London and Paris are worlds apart in spite of the short trip, so be prepared for a culture shock. It takes me about a day to stop speaking to the waiters and taxi drivers in French! I heard an awful lot of French spoken on the streets…and as one British friend said, “The Eurostar goes in both directions, you know.” How true — the French are taking advantage of visiting their neighboring European cities by TGV (Train à Grande Vitesse) just as much as the British, Dutch, Germans and Belgians are of Paris.
England hasn’t given in to the Euro currency yet and it’s hard to tell if they ever will. Many British are keen to maintain their financial independence. Prices in London are shocking, even for Parisians, given the rate of exchange. At first, you believe that the prices written in pounds seem right if they were euros — dinner for four in a moderate restaurant was more than £100, but then, do the calculation to discover it’s almost twice that in U.S. dollars (current exchange rate about 1.8 dollars to the pound). I wondered if England were to adopt the euro, would their prices go down or ours in Paris go up?

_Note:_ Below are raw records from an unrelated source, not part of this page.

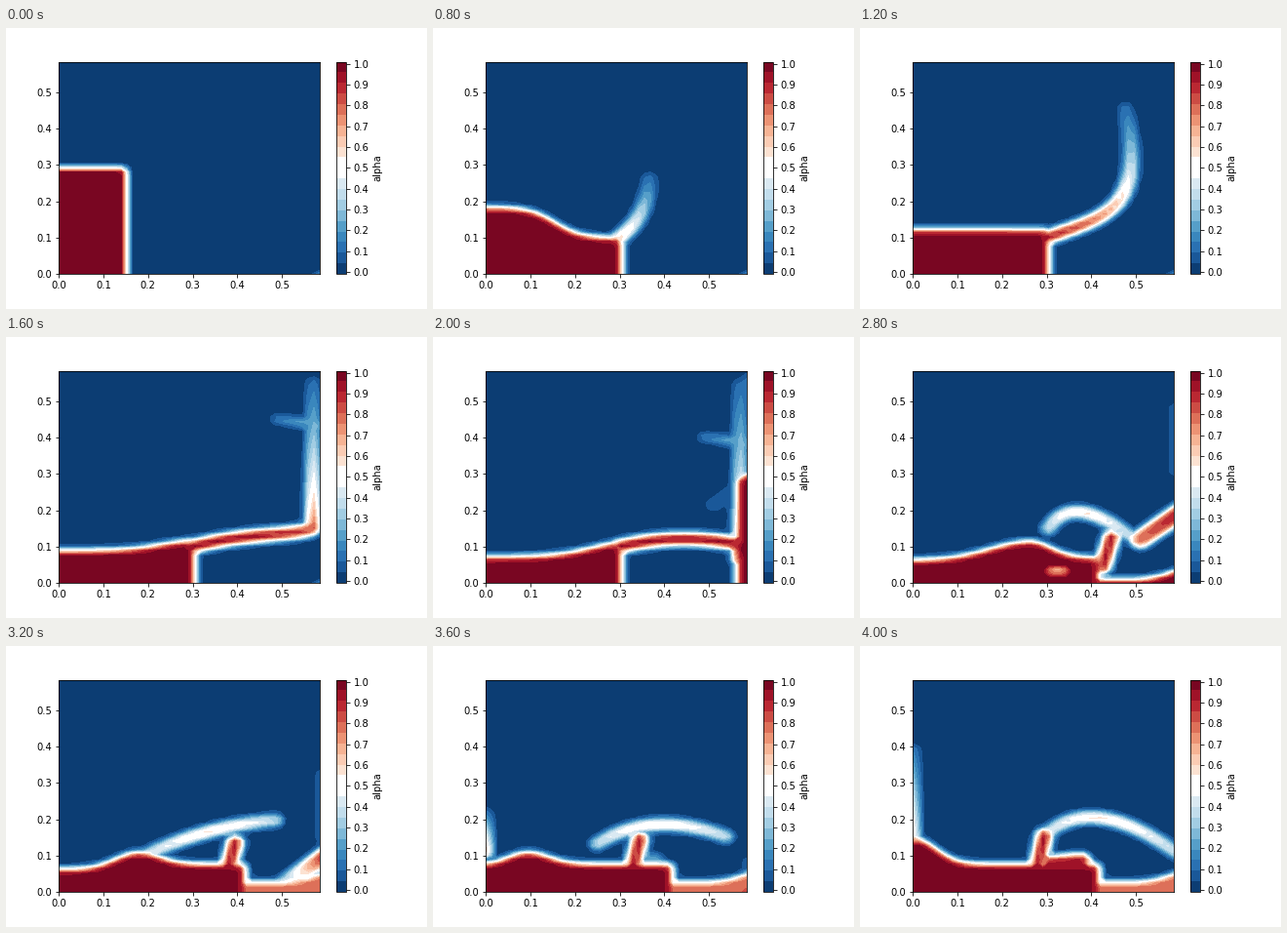
These frames come from a looping animation (432x288 px, 4200 ms). A matplotlib script:

```python
import numpy as np
import matplotlib.pyplot as plt
from matplotlib.animation import FuncAnimation

plt.rcParams.update({"font.family": "DejaVu Sans", "font.size": 10})

# Lengths in mm, times in seconds of flow; one frame is 0.05 s of flow.
SIZE, STEP, GRAVITY = 584, 0.05, 9810
FRAMES, INTERVAL = 21, 200
EDGE = 9

# Folding crest: start, middle and end of its curve at a few times.
ARC_TIMES = (0.6, 0.7, 0.8, 1.0)
ARC_X = ((350, 304, 200, 300), (430, 375, 340, 425), (530, 485, 485, 590))
ARC_Y = ((118, 150, 105, 160), (196, 195, 167, 203), (190, 130, 197, 108))

axis = np.linspace(0, SIZE, 47)
X, Y = np.meshgrid(axis, axis)


def ramp(t, start, end):
    """Smooth step from 0 to 1."""
    u = np.clip((t - start) / (end - start), 0, 1)
    return u * u * (3 - 2 * u)


def pulse(t, start, full, hold, end):
    return ramp(t, start, full) * (1 - ramp(t, hold, end))


def soft(distance, width=EDGE):
    return 0.5 - 0.5 * np.tanh(distance / width)


def stroke(x, y, radius, strength):
    """Soft-edged line of water; strength may vary along it."""
    strength = np.broadcast_to(strength, len(x))
    field = np.zeros_like(X)
    for i in range(len(x) - 1):
        dx, dy = x[i + 1] - x[i], y[i + 1] - y[i]
        u = ((X - x[i]) * dx + (Y - y[i]) * dy) / max(dx * dx + dy * dy, 1e-9)
        u = np.clip(u, 0, 1)
        gap = np.hypot(X - x[i] - u * dx, Y - y[i] - u * dy)
        power = strength[i] + u * (strength[i + 1] - strength[i])
        field = np.maximum(field, power * soft(gap - radius))
    return field


def bulk(t):
    """Collapsing column, then a bore that runs back to the left wall."""
    level = 42 + 249 / (1 + 0.135 * (10 * t) ** 2.5)
    toe = 122 * (1 - np.exp(-(t / 0.17) ** 3))
    center = 180 - 25 * ramp(t, 0, 0.1) + 85 * ramp(t, 0.2, 0.45)
    collapse = toe + (level - toe) * soft(axis - center, 10 + 110 * np.sqrt(t))

    crest = 342 - 850 * (t - 0.6)
    young = 1 - ramp(t, 0.6, 0.8)
    bore = 62 + 14 * (1 - young) * soft(crest - axis, 50)
    for middle in (crest, -crest):  # the mirrored wave is the wall's reflection
        width = np.where(axis < middle, 70 + 110 * young, 70)
        bore = bore + (38 + 20 * young) * np.exp(-((axis - middle) / width) ** 2)

    height = collapse + (bore - collapse) * ramp(t, 0.5, 0.6)
    depth = (Y - height) / np.hypot(1, np.gradient(height, axis))
    front = 152 + 153 * ramp(t, 0, 0.15) + 113 * ramp(t, 0.5, 0.6)
    width = 7 + 2 * ramp(t, 0, 0.2)
    return soft(depth, width) * soft(X - front, width)


def jet(t):
    """Water thrown off the obstacle, each bit on its own ballistic path."""
    if t <= 0.14:
        return np.zeros_like(X)
    launch = np.linspace(0.14, t, 26)
    age = t - launch
    surge = np.exp(-(launch - 0.14) / 0.07)
    x = 300 + (2100 - 1000 * surge) * age
    y = 100 + (600 + 2400 * surge) * age - GRAVITY / 2 * age**2
    strength = np.clip(1.12 - surge**0.8, 0, 1) * (1 - ramp(t, 0.5, 0.6))
    return stroke(np.minimum(x, 570), y, 15, strength)


def arc(t):
    xs, ys = ([np.interp(t, ARC_TIMES, p) for p in part] for part in (ARC_X, ARC_Y))
    s = np.linspace(0, 1, 12)
    curve_x = np.polyval(np.polyfit((0, 0.5, 1), xs, 2), s)
    curve_y = np.polyval(np.polyfit((0, 0.5, 1), ys, 2), s)
    body = 0.4 + 0.2 * np.sin(np.pi * s)
    return stroke(curve_x, curve_y, 14, body * ramp(t, 0.5, 0.6))


def finger(t):
    """Upright tongue at the edge of the air pocket, drifting left."""
    x, tip = 445 - 500 * (t - 0.7), 125 + 100 * (t - 0.7)
    tongue = stroke((x - 20, x), (45, tip), 16, 0.95 * ramp(t, 0.6, 0.7))
    shelf = stroke((x + 15, 375), (75, 82), 22, 0.95 * ramp(t, 0.85, 1))
    return np.maximum(tongue, shelf)


def right_wall(t):
    """Sheet on the wall, the roller that falls from it, and traces above."""
    top = 290 - 950 * max(t - 0.6, 0)
    sheet = stroke((590, 590), (-20, top - 20), 28, pulse(t, 0.42, 0.5, 0.6, 0.7))
    taper = np.array([0.95, 0.8 - 0.45 * ramp(t, 0.7, 0.8)])
    roller = stroke((600, 510), (top - 95 + 95, top - 75), 21,
                    taper * ramp(t, 0.48, 0.6))
    since = max(t - 0.6, 0)
    high = 560 - 400 * since - 4000 * since**2
    trace = stroke((587, 587), (high - 170, high), 13,
                   (0.17 - 0.08 * ramp(t, 0.6, 0.7)) * ramp(t, 0.42, 0.55))
    fall = 450 - GRAVITY / 2 * max(t - 0.4, 0) ** 2
    branch = stroke((490, 580), (fall, fall - 15), 11,
                    np.array([0.15, 0.3]) * pulse(t, 0.3, 0.4, 0.6, 0.7))
    return np.maximum.reduce([sheet, roller, trace, branch])


def floor_film(t):
    height = (-30 + 39 * ramp(t, 0.5, 0.6) + 18 * ramp(t, 0.7, 0.8)
              + 22 * (np.maximum(X - 490, 0) / 94) ** 2)
    return soft(Y - height) * (1 - 0.2 * ramp(t, 0.7, 0.8))


def run_up(t):
    top = max(390 - 1750 * (1 - t), 60)
    return stroke((0, 0), (min(110, top), top), 13,
                  np.array([0.7, 0.15]) * ramp(t, 0.8, 0.9))


def alpha(t):
    parts = (bulk, jet, arc, finger, right_wall, floor_film, run_up)
    water = np.maximum.reduce([part(t) for part in parts])
    rise = 5 + 280 * (t - 0.6)
    bubble = stroke((311, 337), (rise, rise), 5, 0.65 * pulse(t, 0.5, 0.6, 0.7, 0.8))
    return water * (1 - bubble)


levels = np.linspace(-0.01, 1.01, 21)
colors = [plt.cm.RdBu_r(0.025 + 0.05 * i) for i in range(20)]
colors[9] = colors[10] = "white"

fig, ax = plt.subplots(figsize=(6, 4), dpi=72)
fig.subplots_adjust(left=0.125, right=0.9, bottom=0.125, top=0.88)


def fill(frame):
    return ax.contourf(X / 1000, Y / 1000, alpha(frame * STEP),
                       levels=levels, colors=colors)


water = fill(0)
fig.colorbar(water, ax=ax, ticks=np.arange(11) / 10, format="%.1f", label="alpha")
ax.set(xlim=(0, SIZE / 1000), ylim=(0, SIZE / 1000))


def draw(frame):
    global water
    water.remove()
    water = fill(frame)
    return [water]


anim = FuncAnimation(fig, draw, frames=FRAMES, interval=INTERVAL, repeat=True)
plt.show()
```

While London is certainly one of the world’s greatest cities, teeming with cultural arts — I enjoyed visits to the National Gallery, the National Portrait Gallery and the Tate Modern (thumbs up to the current Edward Hopper exhibit!); kettle drum bands performing outdoors all around Trafalgar Square and Leicester Square; and British theater is what some consider the best in the world — but, it just isn’t Paris.
Sure, it’s fun to ride on the top floor of their double-decker buses, hang out with the local pub crowd with a drink in your hand, people watch (nowhere are fashion statements more eclectic and eccentric!) and parlay with the friendly and dry-witted blokes of London…but it doesn’t touch my emotional nerves like Paris does. Even British friends agree.
No matter how many times I re-enter the City of Light and see the Eiffel Tower standing tall and proud over her beautiful sea of life below…no matter how many times I cross the Seine and stop on the bridge to watch a tourist barge glide under while hearing it broadcasting the story of the city in four or five languages…no matter how many times I stop in front of a “pâtisserie” window and ogle the pretty delicacies…I get a little pang, goose bumps climb up my arm and small tears form in my eyes.
I suppose you can take the Parisian out of Paris, but you can’t take Paris out of the Parisian.
A la prochaine…
Editor, Parler Paris
E-mail: [email protected]
P.S. Don’t forget — Parler Parlor French-English Conversation Group is now meeting Tuesdays at Berlitz Opéra, 38 avenue de l’Opéra on the 4th floor. The space is quite chic! So, if you’re here and want to brush up on your French, now’s a good time to stop in. For more information, visit http://www.parlerparlor.com